Kevin Miller’s poems are rooted in the material world, juice glasses, wet laundry, garden hoes, baseballs, beer and Lucky Strikes, but also blossoms, chickadees, rivers. In Vanish, which won the 2019 Wandering Aengus Book Award, that world seems about to blink out. In the title poem, the first in this collection, the word itself seems at risk: “whispers its swish of sound / as a trail of breath follows / an image you hold like the title / of the film you saw two nights / ago, no longer on the tip of anything…”
Paula Meehan describes Vanish as “teem[ing] with ghosts and their reckonings…narrative raised to elegiac heights.” But those heights are shot through with particularity, grounded in things.
Which makes me think of William Carlos Williams: “No ideas but in things!” And Sylvia Plath: “I love the thinginess of things.” I loved spending the morning in Miller’s world, and with these poems. Here’s one:
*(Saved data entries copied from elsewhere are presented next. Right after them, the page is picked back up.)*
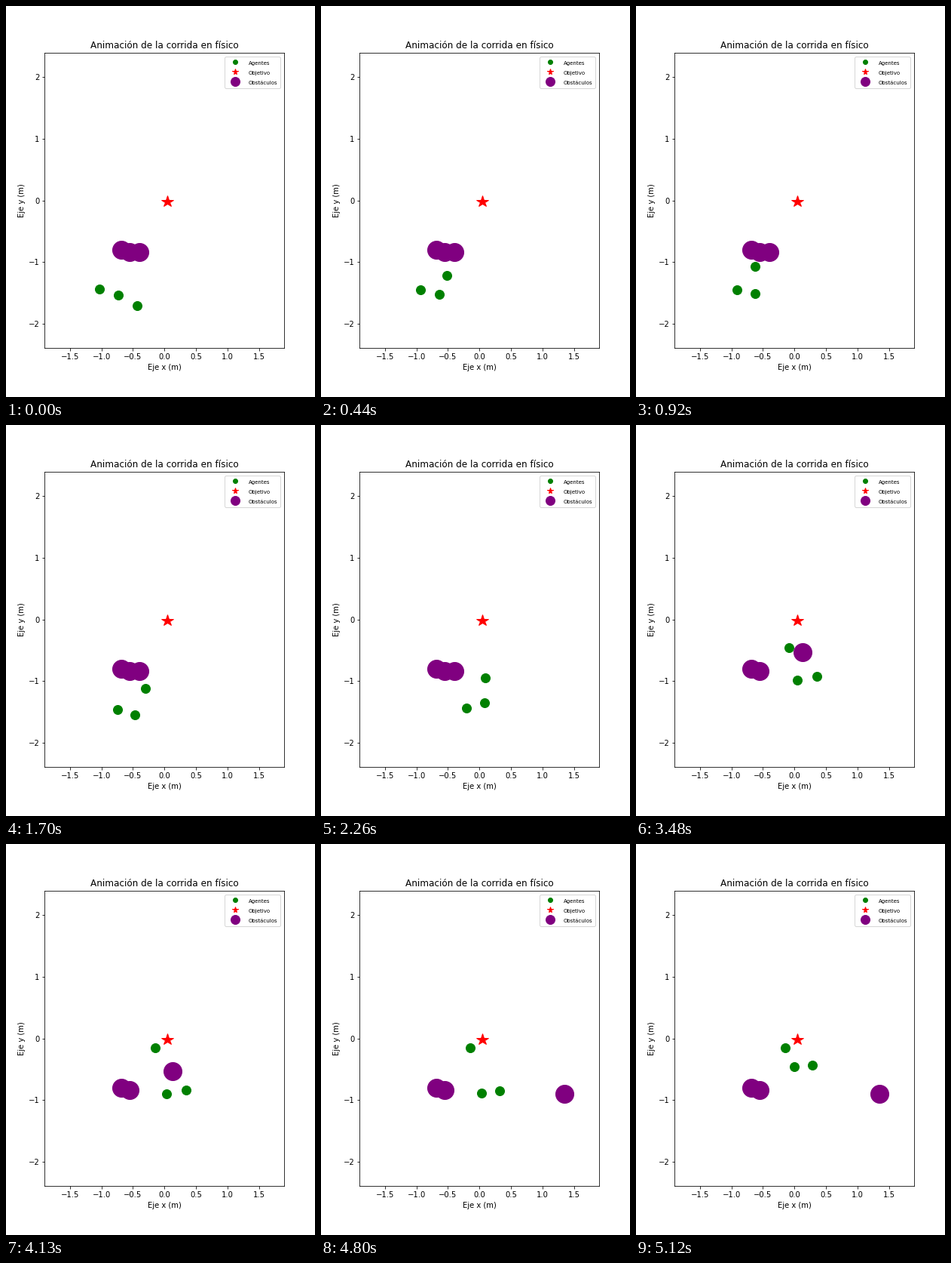
Recreate the animation shown at these times as a matplotlib script. Size 410 by 518 pixels, loop 5140 ms.

```python
import numpy as np
import matplotlib.pyplot as plt
from matplotlib.animation import FuncAnimation

DPI, STEP, LOOP = 72, 20, 5140
W, H = 410, 518

# Key points {time in ms: x + yj in metres}
REAR = {0: -1.03-1.44j, 540: -.91-1.45j, 1100: -.91-1.45j,
        1700: -.745-1.465j, 2260: -.21-1.44j, 2940: .08-1.15j,
        3800: .03-.90j, 4820: .03-.89j, 5120: -.46j}
LEAD = {0: -.43-1.71j, 300: -.39-1.39j, 540: -.61-1.09j, 1100: -.64-1.06j,
        1700: -.30-1.12j, 2260: .09-.95j, 3240: -.03-.71j, 3780: -.15-.15j}
# The third agent keeps beside the rear one, swinging round as they turn
BESIDE = {0: .30-.10j, 920: .28-.06j, 1700: .28-.09j,
          2260: .29+.08j, 4130: .31+.06j, 5120: .28+.02j}

FIXED = [-.685-.80j, -.55-.84j]
MOVED = {2400: -.40-.84j, 2560: .13-.53j, 4440: .13-.53j, 4640: 1.35-.90j}
GOAL = .044-.018j


def glide(keys, t):
    return np.interp(t, list(keys), list(keys.values()))


def agent_spots(t):
    rear = glide(REAR, t)
    return np.array([rear, rear + glide(BESIDE, t), glide(LEAD, t)])


def obstacle_spots(t):
    return np.array([*FIXED, glide(MOVED, t)])


def markers(spots, shape, color, size, label):
    return ax.plot(np.real(spots), np.imag(spots), shape, color=color,
                   ms=size, label=label)[0]


fig, ax = plt.subplots(figsize=(W / DPI, H / DPI), dpi=DPI)
fig.subplots_adjust(left=51.3 / W, right=369.36 / W,
                    bottom=64.8 / H, top=456.2 / H)
ax.set(xlim=(-1.9, 1.9), ylim=(-2.4, 2.4),
       xticks=np.arange(-1.5, 2, .5), yticks=range(-2, 3),
       xlabel="Eje x (m)", ylabel="Eje y (m)",
       title="Animación de la corrida en físico")

agents = markers(agent_spots(0), "o", "green", 12, "Agentes")
markers([GOAL], "*", "red", 16, "Objetivo")
obstacles = markers(obstacle_spots(0), "o", "purple", 24, "Obstáculos")

legend = ax.legend(loc="upper right", markerscale=.5)
plt.setp(legend.get_texts(), fontsize=7)


def update(i):
    t = i * STEP
    for dots, spots in ((agents, agent_spots(t)),
                        (obstacles, obstacle_spots(t))):
        dots.set_data(spots.real, spots.imag)
    return agents, obstacles


anim = FuncAnimation(fig, update, frames=LOOP // STEP, interval=STEP,
                     repeat=True, repeat_delay=0)
plt.show()
```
It’s Like Weather
Sixty days without rain, the leaves
fall from heat, the colors fail fast
as if too soon the surrender,
loss without regret, you miss rain
like some miss breakfast, or a cigarette,
what it is—day after day sameness
until you want to scream, and you
know no one’s at fault, still fault
settles it, allows blame, and blame
feels good, like a shot of vengeance,
it bruises in ways the fall colors
come alive under the skin, again
a fall, a parting, a loss you forget
with the first storm, when a fire,
tea, and a blanket find you together,
cozy enough for a change, though
too long under a relentless sky
becomes its other side, and you long
for the same sun, forgetting where
fault lay, nevertheless fault sends you
to your corners until first snow
or spring thaw turns you to each other,
and when this happens, you turn
blame to praise, overdue gratitude,
for if you made the dark, you must give
the light, if you kept the rain, you might
have brought the sun, and since no god
sleeps next to you in these beds, you share
the blame. Make praise your daily bread.
“Make praise your daily bread” is such good advice.
I’m trying to find a way to point out that many of these poems are about marriage—both its dailiness, I think—but, more important, the gift of it (and, it seems, several grandchildren). I’m compelled to share one more short poem, in part because a second title beginning “It’s Like” caught my eye, but also because I wish I had written it.
It’s Like Feeding Horses
in a snowstorm, the sky descends
like a veil and conceals pastures an acre
at a time, the order that is fence lines
disappears in the marriage of earth and sky
as the two of you dish the flakes, collars up,
heads down, and what doesn’t vanish
is the idea of the horses and each other
silent within the whistling quiet of storm.
This is work whether you see it or not.
Kevin Miller is a retired teacher—another connection—and lives in Tacoma, Washington. I’ve never met him, but he feels like an old friend.